The solution to 922(o) will have to be political in the end. The fact is, outside the gun community, the concept of privately owned machine guns is intolerable to American society and 100% of all federal judges. If I had suggested in any way — including, by being evasive and indirect and fudging the answer — that machine guns are the next case and this is the path to dumping 922(o) — I’d have instantly lost all 9 justices. Even Scalia. There wasn’t any question of that, at all, going in, and it was confirmed in unmistakable fashion when I stood there a few feet from the justices and heard and saw how they related to machine guns. It was not just my opinion, but one uniformly held by ALL the attorneys with whom we bounced ideas off, some of them exceedingly bright people. Ditto for the people who wanted me to declare an absolute right, like I’m there to waive some sort of GOA bumper sticker. That’s a good way to lose, too, and look like a moron in the process.

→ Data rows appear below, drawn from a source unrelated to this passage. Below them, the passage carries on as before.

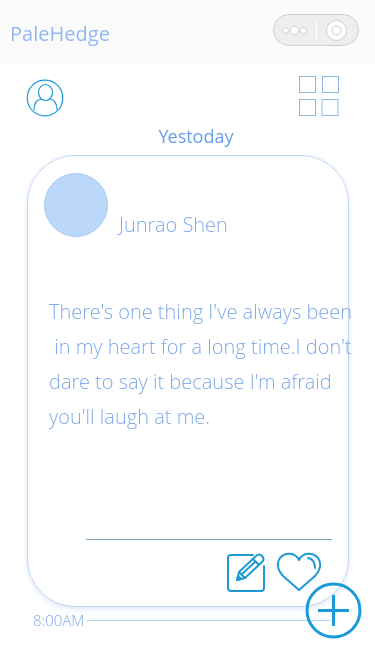
<!DOCTYPE html>
<html lang="en">
<head>
<meta charset="utf-8">
<title>PaleHedge</title>
<style>
  :root {
    --page: #ffffff;
    --bar: #fbfbfb;
    --title: #8fb6f2;
    --text: #7ba7ea;
    --heading: #639cee;
    --avatar: #bbd8fa;
    --avatar-edge: #a5cbf4;
    --card-edge: #c0d3f4;
    --accent: #1c9ad8;
    --grid-icon: #8db8ee;
    --divider: #84a6b8;
    --timeline: #a3dcf3;
    --capsule: #eeeeee;
    --capsule-edge: #cfcfcf;
  }
  * { box-sizing: border-box; margin: 0; padding: 0; }
  body {
    width: 375px;
    height: 667px;
    overflow: hidden;
    background: var(--page);
    color: var(--text);
    font-family: "Open Sans", "Noto Sans", sans-serif;
    font-weight: 300;
  }
  svg { display: block; fill: none; }
  a { color: inherit; text-decoration: none; }
  .screen { position: relative; width: 375px; height: 667px; overflow: hidden; }

  .title-bar {
    display: flex;
    justify-content: space-between;
    align-items: flex-start;
    height: 64px;
    padding: 14px 16px 0 10px;
    background: var(--bar);
  }
  .title-bar h1 {
    padding-top: 5px;
    font-size: 20px;
    line-height: 30px;
    font-weight: 400;
    color: var(--title);
  }

  .tools {
    display: flex;
    justify-content: space-between;
    height: 58px;
    padding: 12px 36px 0 26px;
  }
  .profile { padding-top: 3px; }

  .day {
    height: 33px;
    padding-left: 17px;
    font-size: 18px;
    line-height: 28px;
    font-weight: 400;
    text-align: center;
    color: var(--heading);
  }

  .card {
    width: 322px;
    height: 452px;
    margin-left: 27px;
    padding: 17px 16px 0;
    border: 1px solid var(--card-edge);
    border-radius: 48px;
    box-shadow: 0 2px 5px rgba(140, 180, 245, .3);
  }
  .author { display: flex; align-items: flex-end; gap: 11px; }
  .avatar {
    width: 64px;
    height: 64px;
    border: 1px solid var(--avatar-edge);
    border-radius: 50%;
    background: var(--avatar);
  }
  .author h2 { font-size: 20px; line-height: 24px; font-weight: 300; }
  .message {
    margin: 57px 0 0 5px;
    font-size: 20px;
    line-height: 35px;
    white-space: pre;
  }
  .actions {
    display: flex;
    gap: 10px;
    width: 246px;
    margin: 105px 0 0 42px;
    padding: 12px 0 0 140px;
    border-top: 1px solid var(--divider);
  }
  .actions svg { stroke: var(--accent); stroke-width: 2; stroke-linecap: round; stroke-linejoin: round; }

  .timeline {
    display: flex;
    align-items: center;
    gap: 3px;
    margin: 3px 45px 0 33px;
    font-size: 15px;
    line-height: 20px;
  }
  .timeline span { flex: 1; height: 1px; background: var(--timeline); }

  .add { position: absolute; left: 305px; top: 582px; }
</style>
</head>
<body>
<main class="screen">
  <header class="title-bar">
    <h1>PaleHedge</h1>
    <svg class="capsule" width="86" height="32" role="img" aria-label="Menu and close" stroke="var(--capsule-edge)">
      <rect x=".5" y=".5" width="85" height="31" rx="15.5" fill="var(--capsule)"/>
      <g fill="#ffffff">
        <circle cx="12.5" cy="16.5" r="3"/>
        <circle cx="21.5" cy="16.5" r="4.2"/>
        <circle cx="30.5" cy="16.5" r="3"/>
        <circle cx="63.5" cy="16.5" r="10"/>
        <circle cx="63.5" cy="16.5" r="4.5"/>
      </g>
      <line x1="43.5" y1="7" x2="43.5" y2="26" stroke="#ffffff"/>
    </svg>
  </header>

  <nav class="tools">
    <a class="profile" href="#" aria-label="Profile">
      <svg width="38" height="38" stroke="var(--accent)" stroke-width="1.2">
        <circle cx="19" cy="19" r="17.8"/>
        <ellipse cx="19.5" cy="13.5" rx="7" ry="8"/>
        <path d="M8 31C8 24 11 20.500 15.500 20M23.500 20C28 20.500 31 24 31 31"/>
      </svg>
    </a>
    <a href="#" aria-label="Grid view">
      <svg width="40" height="40" stroke="var(--grid-icon)">
        <rect x=".5" y=".5" width="16" height="16"/>
        <rect x="23.500" y=".5" width="16" height="16"/>
        <rect x=".5" y="23.500" width="16" height="16"/>
        <rect x="23" y="23.500" width="16" height="16"/>
      </svg>
    </a>
  </nav>

  <p class="day">Yestoday</p>

  <article class="card">
    <header class="author">
      <div class="avatar"></div>
      <h2>Junrao Shen</h2>
    </header>
    <p class="message">There's one thing I've always been
 in my heart for a long time.I don't
dare to say it because I'm afraid
you'll laugh at me.</p>
    <div class="actions">
      <a href="#" aria-label="Edit">
        <svg width="40" height="41">
          <path d="M27 3H5Q2 3 2 6V36Q2 39 5 39H35Q38 39 38 36V14"/>
          <path d="M11 28L13 20L30 4Q33 1 36 4T36 10L19 26ZM13 20L19 26M27 7L33 13M16 22L29 10"/>
          <path d="M11 28L12 24L15 27Z" fill="var(--accent)"/>
        </svg>
      </a>
      <a href="#" aria-label="Like">
        <svg width="46" height="41">
          <path d="M23 8C19 0 9 0 4 6C0 12 2 19 7 24L23 38L39 24C44 19 46 12 42 6C37 0 27 0 23 8Z"/>
          <path d="M32 6Q39 7 39 16"/>
        </svg>
      </a>
    </div>
  </article>

  <div class="timeline"><time>8:00AM</time><span></span></div>

  <a class="add" href="#" aria-label="Add a post">
    <svg width="57" height="57" stroke="var(--accent)" stroke-width="3">
      <circle cx="28.500" cy="28.500" r="26.500"/>
      <path d="M13 28.500H44M28.500 13V44"/>
    </svg>
  </a>
</main>
</body>
</html>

I didn’t make the last 219 years of constitutional law and I am not responsible for the way that people out there — and on the court– feel about machine guns. Some people in our gun rights community have very…. interesting…. ways of looking at the constitution and the federal courts. I don’t need to pass judgment on it other than to say, it’s not the reality in which we practice law. When we started this over five years ago, the collective rights theory was the controlling law in 47 out of 50 states. hopefully, on next year’s MBE, aspiring lawyers will have to bubble in the individual rights answer to pass the test. I know you and many others out there can appreciate that difference and I thank you for it, even if we can’t get EVERYTHING that EVERYONE wants. Honestly some people just want to stay angry. I’m glad you’re not among them.
You want to change 922(o)? Take a new person shooting. Work for “climate change.”
Hat Tip to SIH: http://www.snowflakesinhell.com/2008/03/20/alan-gura-on-the-mg-issue/#respond